Steer of Merit Certifications announced

Montana State University Extension and the Montana Stockgrowers Association distinguished 127 “Steers of Merit” out of 1,120 entries for 2017. Out of 762 steers entered in the Carcass Division, 91 were deemed Steers of Merit. In the Ultrasound Division, 36 out of 358 entries received the distinction.

The exhibitors and breeders of the top five steers in each category were honored at MSGA’s Annual Convention. The top five steer entries in the Carcass Division were 1. Tracy Pauley, Beaverhead County (Probst Livestock, breeder); 2. Sydney O’Neil, Hill County (Chad and Steph Murnin, breeder); 3. Walker Lee, Wheatland County (breeder unknown); 4. Joel Longie, Beaverhead County (Vanek Cattle, breeder); and 5. Hallie Massey, Flathead County (Mark Passmore, breeder).

The top five steer entries in the Ultrasound Division were 1. Rowan Ellingson, Richland County (Gartner Denowh Angus Ranch, breeder); 2. Kaleb Flowers, Yellowstone County (breeder unknown); 3. Amy Grevious, Gallatin County (Jake Callantin/Timberline Angus Ranch, breeder); 4. Anna Kraft, Yellowstone County (Brad Kraft, breeder); and 5. Logan Mydland, Yellowstone County (breeder unknown).

The number of Steer of Merit certifications for 2017 increased by 21 steers.
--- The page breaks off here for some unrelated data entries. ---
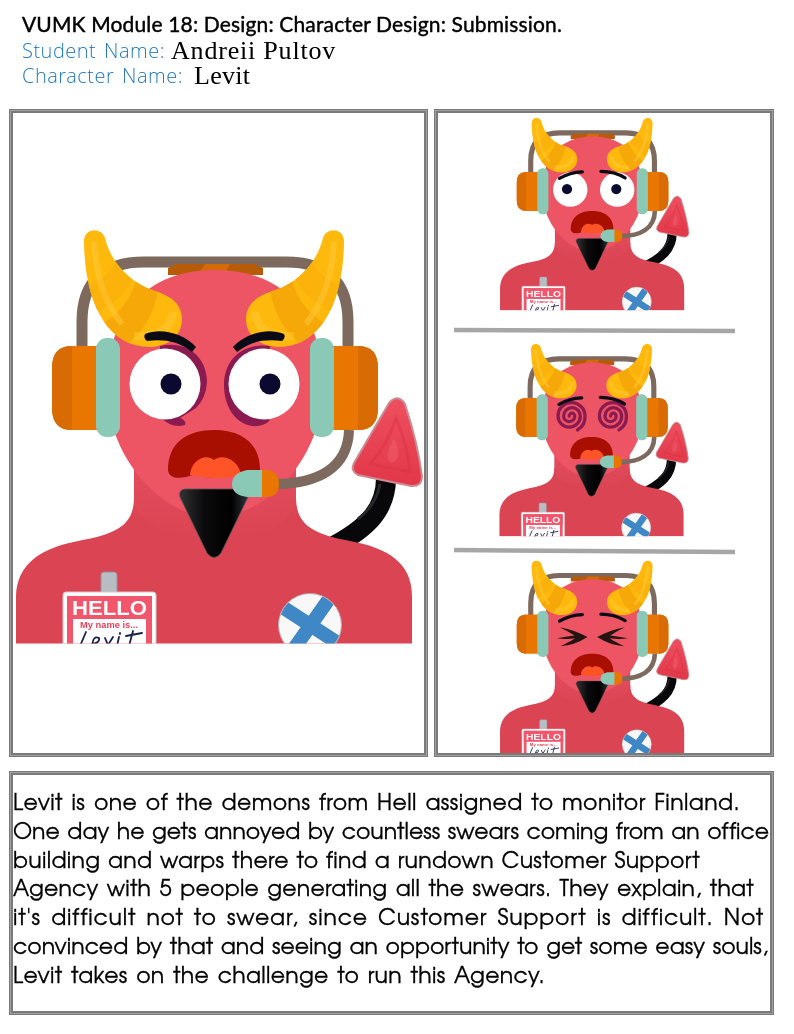
<!DOCTYPE html>
<html lang="en">
<head>
<meta charset="utf-8">
<title>Character Design Submission</title>
<style>
:root{--ink:#000;--label:#1f78bd;--frame:#7a7a7a;--frame-light:#a0a0a0;--rule:#a6a6a6;--skin:#ed5565;--body:#da4453;--horn:#ffb90c;--horn-dark:#f5a808;--band:#7d695d;--cup:#e87600;--cup-dark:#d96b04;--mint:#8ac9b6;--plum:#8b1a50;--night:#0a0a30}
*{box-sizing:border-box;margin:0;padding:0}
html,body{width:794px;height:1034px;overflow:hidden;background:#fff}
.sheet{position:relative;width:794px;height:1034px;overflow:hidden;color:var(--ink)}
.sheet header>*{position:absolute;white-space:nowrap}
h1{left:22px;top:11px;width:538px;font:400 21px/26px Lato,sans-serif;letter-spacing:.15px;text-align-last:justify;-webkit-text-stroke:.4px #000}
.label{left:22px;font:300 20px/26px "Open Sans",sans-serif;letter-spacing:.5px;color:var(--label);text-align-last:justify}
.value{font:26px/30px "Liberation Serif",serif;letter-spacing:.3px}
.panel{position:absolute;border:4px solid var(--frame)}
.panel::after{content:"";position:absolute;inset:-3px;border:1px solid var(--frame-light)}
.portrait{left:9px;top:109px;width:419px;height:648px}
.moods{left:434px;top:109px;width:340px;height:648px}
.story{left:9px;top:771px;width:765px;height:244px}
.art{position:absolute;left:0;top:0;width:794px;height:1034px}
.story-text{position:absolute;left:13px;top:790px;font:22px/28.8px "TeX Gyre Adventor",sans-serif;font-variant-ligatures:none;-webkit-text-stroke:.3px #000}
.story-text span{display:block;white-space:nowrap;text-align-last:justify}
</style>
</head>
<body>
<main class="sheet">
<header>
<h1>VUMK Module 18: Design: Character Design: Submission.</h1>
<span class="label" style="top:38px;width:143px">Student Name:</span><span class="value" style="left:171px;top:36px;letter-spacing:.8px">Andreii Pultov</span>
<span class="label" style="top:63px;width:161px">Character Name:</span><span class="value" style="left:194px;top:61px">Levit</span>
</header>
<section class="panel portrait"></section>
<section class="panel moods"></section>
<section class="panel story"></section>

<svg class="art" viewBox="0 0 794 1034" role="img" aria-label="Levit, a red demon with horns and a headset, shown in four moods">
<defs>
<linearGradient id="neck-shade" x1="0" y1="0" x2="0" y2="1"><stop offset="0" stop-color="#e65060"/><stop offset="1" stop-color="#da4453"/></linearGradient>
<linearGradient id="beard-shade"><stop offset="0" stop-color="#333"/><stop offset=".35" stop-color="#0b0b0d"/><stop offset=".75" stop-color="#000"/><stop offset="1" stop-color="#30343a"/></linearGradient>
<linearGradient id="tip-shade" x1="0" y1="0" x2="0" y2="1"><stop offset="0" stop-color="#ee5060"/><stop offset="1" stop-color="#e23748"/></linearGradient>
<clipPath id="bust-crop"><rect x="0" y="200" width="440" height="443.5"/></clipPath>
<clipPath id="pin-crop"><circle cx="310" cy="625" r="31"/></clipPath>
<clipPath id="horn-crop"><path id="horn-shape" d="M84 243C83 227 102 227 105 238C111 262 128 281 152 290C172 296 182 304 182 320C181 337 168 346 150 347C108 347 85 304 84 243Z"/></clipPath>

<g id="horn">
<use href="#horn-shape" fill="var(--horn)"/>
<g clip-path="url(#horn-crop)">
<path d="M80 286Q106 283 118 258L134 278Q118 306 88 314Z" fill="#fbb20a"/>
<path d="M97 326Q126 314 137 278L158 290Q152 328 122 348Z" fill="var(--horn-dark)"/>
<path d="M94 242Q97 294 122 324" fill="none" stroke="#ffc93a" stroke-width="6" opacity=".5"/>
<path d="M134 336Q170 338 173 312" fill="none" stroke="#ffc93a" stroke-width="8" opacity=".45"/>
</g>
</g>

<g id="tail">
<path d="M318 554C364 532 387 512 386 476" fill="none" stroke="#08080a" stroke-width="20"/>
<path d="M358 519Q376 505 380 484" fill="none" stroke="#25282c" stroke-width="3"/>
<path d="M389 403Q398 393 405 404Q418 444 422 476Q422 487 411 486L358 475Q350 471 354 463Z" fill="url(#tip-shade)" stroke="#c98d93" stroke-width="2"/>
<path d="M396 418Q408 446 410 472L370 464Q388 444 396 418Z" fill="none" stroke="#d72f42" stroke-width="3" opacity=".4"/>
<path d="M394 438Q404 458 392 463Q382 459 394 438Z" fill="#f0606e" opacity=".5"/>
</g>

<g id="name-badge">
<rect x="101" y="572" width="16" height="24" rx="3" fill="#b9bcc2" stroke="#92969c"/>
<rect x="63" y="592" width="93" height="70" rx="3" fill="#fff" stroke="#d5c5c9"/>
<path d="M67 596H152V660H146V619H73V660H67Z" fill="#f2566c"/>
<rect x="67" y="596" width="85" height="23" fill="#f2566c"/>
<text x="72" y="615" font-family="Liberation Sans,sans-serif" font-weight="700" font-size="21" textLength="75" lengthAdjust="spacingAndGlyphs" fill="#fff">HELLO</text>
<text x="80" y="628" font-family="Liberation Sans,sans-serif" font-weight="700" font-size="9" textLength="58" lengthAdjust="spacingAndGlyphs" fill="#e83f58">My name is...</text>
<path d="M86 632L80 646M92 644Q100 643 99 638Q93 635 92 646M105 638L108 645L113 637M119 637L117 646M120 633V634M133 631L129 646M126 636L142 633" fill="none" stroke="#17204f" stroke-width="1.8" stroke-linecap="round"/>
</g>

<g id="flag-pin">
<circle cx="310" cy="625" r="31.5" fill="#f8f8f8" stroke="#b9a9ad"/>
<path d="M276 603L344 647M334 592L286 660" stroke="#3f88c5" stroke-width="14" clip-path="url(#pin-crop)"/>
</g>

<g id="ear-cup">
<path d="M72 346H100V430H72Q52 430 52 408V368Q52 346 72 346Z" fill="var(--cup)"/>
<path d="M72 346V430Q52 430 52 408V368Q52 346 72 346Z" fill="var(--cup-dark)"/>
<rect x="96" y="338" width="24" height="99" rx="11" fill="var(--mint)"/>
</g>

<g id="torso">
<use href="#tail"/>
<path d="M16 644V596C17 563 42 548 78 541C116 534 134 526 134 497H296C296 526 314 534 350 541C388 548 412 563 412 596V644Z" fill="var(--body)"/>
<path d="M134 440H296V505Q276 540 214 540T134 505Z" fill="url(#neck-shade)"/>
<use href="#name-badge"/>
<use href="#flag-pin"/>
</g>

<g id="head">
<path d="M82 350V322Q82 262 144 262H286Q348 262 348 322V350" fill="none" stroke="var(--band)" stroke-width="11"/>
<path d="M176 264H254L263 268V275H168V268Z" fill="#b85b08"/>
<path d="M205 264H230L224 275H198Z" fill="#d56b08"/>
<path d="M107 390C106 312 148 270 215 270S324 312 323 390C322 456 268 517 214 517S108 456 107 390Z" fill="var(--skin)"/>
<use href="#ear-cup"/>
<use href="#ear-cup" transform="matrix(-1 0 0 1 430 0)"/>
<use href="#horn"/>
<use href="#horn" transform="matrix(-1 0 0 1 428 0)"/>
</g>

<g id="mouth-and-mic">
<path d="M168 470C168 442 188 430 214 430S260 442 260 470C258 481 244 477 236 475Q214 480 193 475C184 478 169 481 168 470Z" fill="#a90f00"/>
<path d="M190 475C191 460 206 453 214 460C222 453 240 460 241 476Q214 481 190 475Z" fill="#ff5427"/>
<path d="M349 430C348 468 318 484 274 484" fill="none" stroke="var(--band)" stroke-width="10"/>
<path d="M185 489H244Q250 490 248 497L221 553Q214 562 207 553L180 497Q178 490 185 489Z" fill="url(#beard-shade)" stroke="#555" stroke-width=".8"/>
<path d="M258 470H268Q279 472 279 484T268 497H258Z" fill="var(--cup)"/>
<path d="M262 470V497H247Q232 495 232 484T247 470Z" fill="var(--mint)"/>
</g>

<path id="brow" d="M145 334C162 327 184 334 196 347L192 352C178 341 164 339 147 341Q143 338 145 334Z" fill="#0b0b16"/>
<path id="worried-brows" d="M144 360Q166 347 193 346M233 345Q262 345 285 359" fill="none" stroke="#0b0b16" stroke-width="7" stroke-linecap="round"/>
<path id="spiral" d="M0 0A6 6 0 0 1 12 0A12 12 0 0 1 -12 0A18 18 0 0 1 24 0A24 24 0 0 1 -24 0A29 29 0 0 1 34 0A33 33 0 0 1 18 30" fill="none" stroke="var(--plum)" stroke-width="7" stroke-linecap="round"/>

<g id="angry-face">
<path d="M160 346C188 340 207 358 207 382Q206 398 196 408L180 418Q187 421 185 425Q172 429 160 417Z" fill="var(--plum)"/>
<path d="M270 346C242 342 224 360 224 385C224 405 234 423 252 426Q264 427 270 420L262 416Z" fill="var(--plum)"/>
<circle cx="165" cy="384" r="35.5" fill="#fff"/><circle cx="264" cy="384" r="35.5" fill="#fff"/>
<circle cx="171" cy="384" r="10.5" fill="var(--night)"/><circle cx="270" cy="384" r="10.5" fill="var(--night)"/>
<use href="#brow"/><use href="#brow" transform="matrix(-1 0 0 1 429 0)"/>
</g>
<g id="scared-face">
<circle cx="167" cy="384" r="37" fill="#fff"/><circle cx="268" cy="384" r="37" fill="#fff"/>
<circle cx="160" cy="383" r="11" fill="var(--night)"/><circle cx="266" cy="383" r="11" fill="var(--night)"/>
<use href="#worried-brows"/>
</g>
<g id="dizzy-face">
<use href="#spiral" transform="translate(166 385)"/><use href="#spiral" transform="translate(255 385)"/>
<use href="#worried-brows"/>
</g>
<g id="squinting-face">
<path id="squint" d="M144 373Q174 378 204 394Q176 412 146 414Q166 405 177 397Q158 400 138 397Q158 393 176 391Q160 380 144 373Z" fill="#241512"/>
<use href="#squint" transform="matrix(-1 0 0 1 429 0)"/>
<use href="#worried-brows"/>
</g>
</defs>

<g id="angry-levit" clip-path="url(#bust-crop)">
<use href="#torso"/><use href="#head"/><use href="#angry-face"/><use href="#mouth-and-mic"/>
</g>
<g transform="translate(492.6 11) scale(.465)"><g id="scared-levit" clip-path="url(#bust-crop)">
<use href="#torso"/><use href="#head"/><use href="#scared-face"/><use href="#mouth-and-mic"/>
</g></g>
<g transform="translate(492 237) scale(.465)"><g id="dizzy-levit" clip-path="url(#bust-crop)">
<use href="#torso"/><use href="#head"/><use href="#dizzy-face"/><use href="#mouth-and-mic"/>
</g></g>
<g transform="translate(492.6 453.7) scale(.465)"><g id="squinting-levit" clip-path="url(#bust-crop)">
<use href="#torso"/><use href="#head"/><use href="#squinting-face"/><use href="#mouth-and-mic"/>
</g></g>
<g stroke="var(--rule)" stroke-width="4.5"><line x1="454" y1="330" x2="735" y2="331"/><line x1="454" y1="550" x2="735" y2="552"/></g>
</svg>

<p class="story-text">
<span style="width:727px;letter-spacing:.4px">Levit is one of the demons from Hell assigned to monitor Finland.</span>
<span style="width:756px">One day he gets annoyed by countless swears coming from an office</span>
<span style="width:687px;letter-spacing:.3px">building and warps there to find a rundown Customer Support</span>
<span style="width:741px;letter-spacing:.2px">Agency with 5 people generating all the swears. They explain, that</span>
<span style="width:751px;letter-spacing:.8px">it's difficult not to swear, since Customer Support is difficult. Not</span>
<span style="width:755px">convinced by that and seeing an opportunity to get some easy souls,</span>
<span style="width:532px;letter-spacing:.3px">Levit takes on the challenge to run this Agency.</span>
</p>
</main>
</body>
</html>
There were 197 more entries submitted compared to 2016.

The Montana Steer of Merit program was initiated in 1967 as a joint effort between the Montana Stockgrowers Association and Montana State University Extension. The program was designed to measure, record and improve carcass characteristics in beef cattle. Data from these carcasses has been summarized and analyzed statistically. Over time, significant increases have been made in quality and yield grade, or cutability, indicating that cattle can be selected for leaner carcasses with higher cutability and still maintain high-quality grade as reflected by marbling.

To be designated a Steer of Merit, carcasses are evaluated by a qualified individual using information that relates to yield of lean meat and eating quality. Beef carcasses must meet criteria set by the Steer of Merit Committee in the areas of hot carcass weight, dressing percent, fat thickness over 12th rib (back fat), total ribeye area, yield grade, percent cutability and quality grade. Computer software programs help compile data and rank carcasses for state and county awards. Data is also analyzed periodically to track genetic and feed management progress. The minimum standards for Steer of Merit are reviewed each year and the program is updated to meet the changing industry standards.

For more information about the Steer of Merit program call Megan Van Emon, Montana State Extension Beef Cattle specialist at 406-874-8286.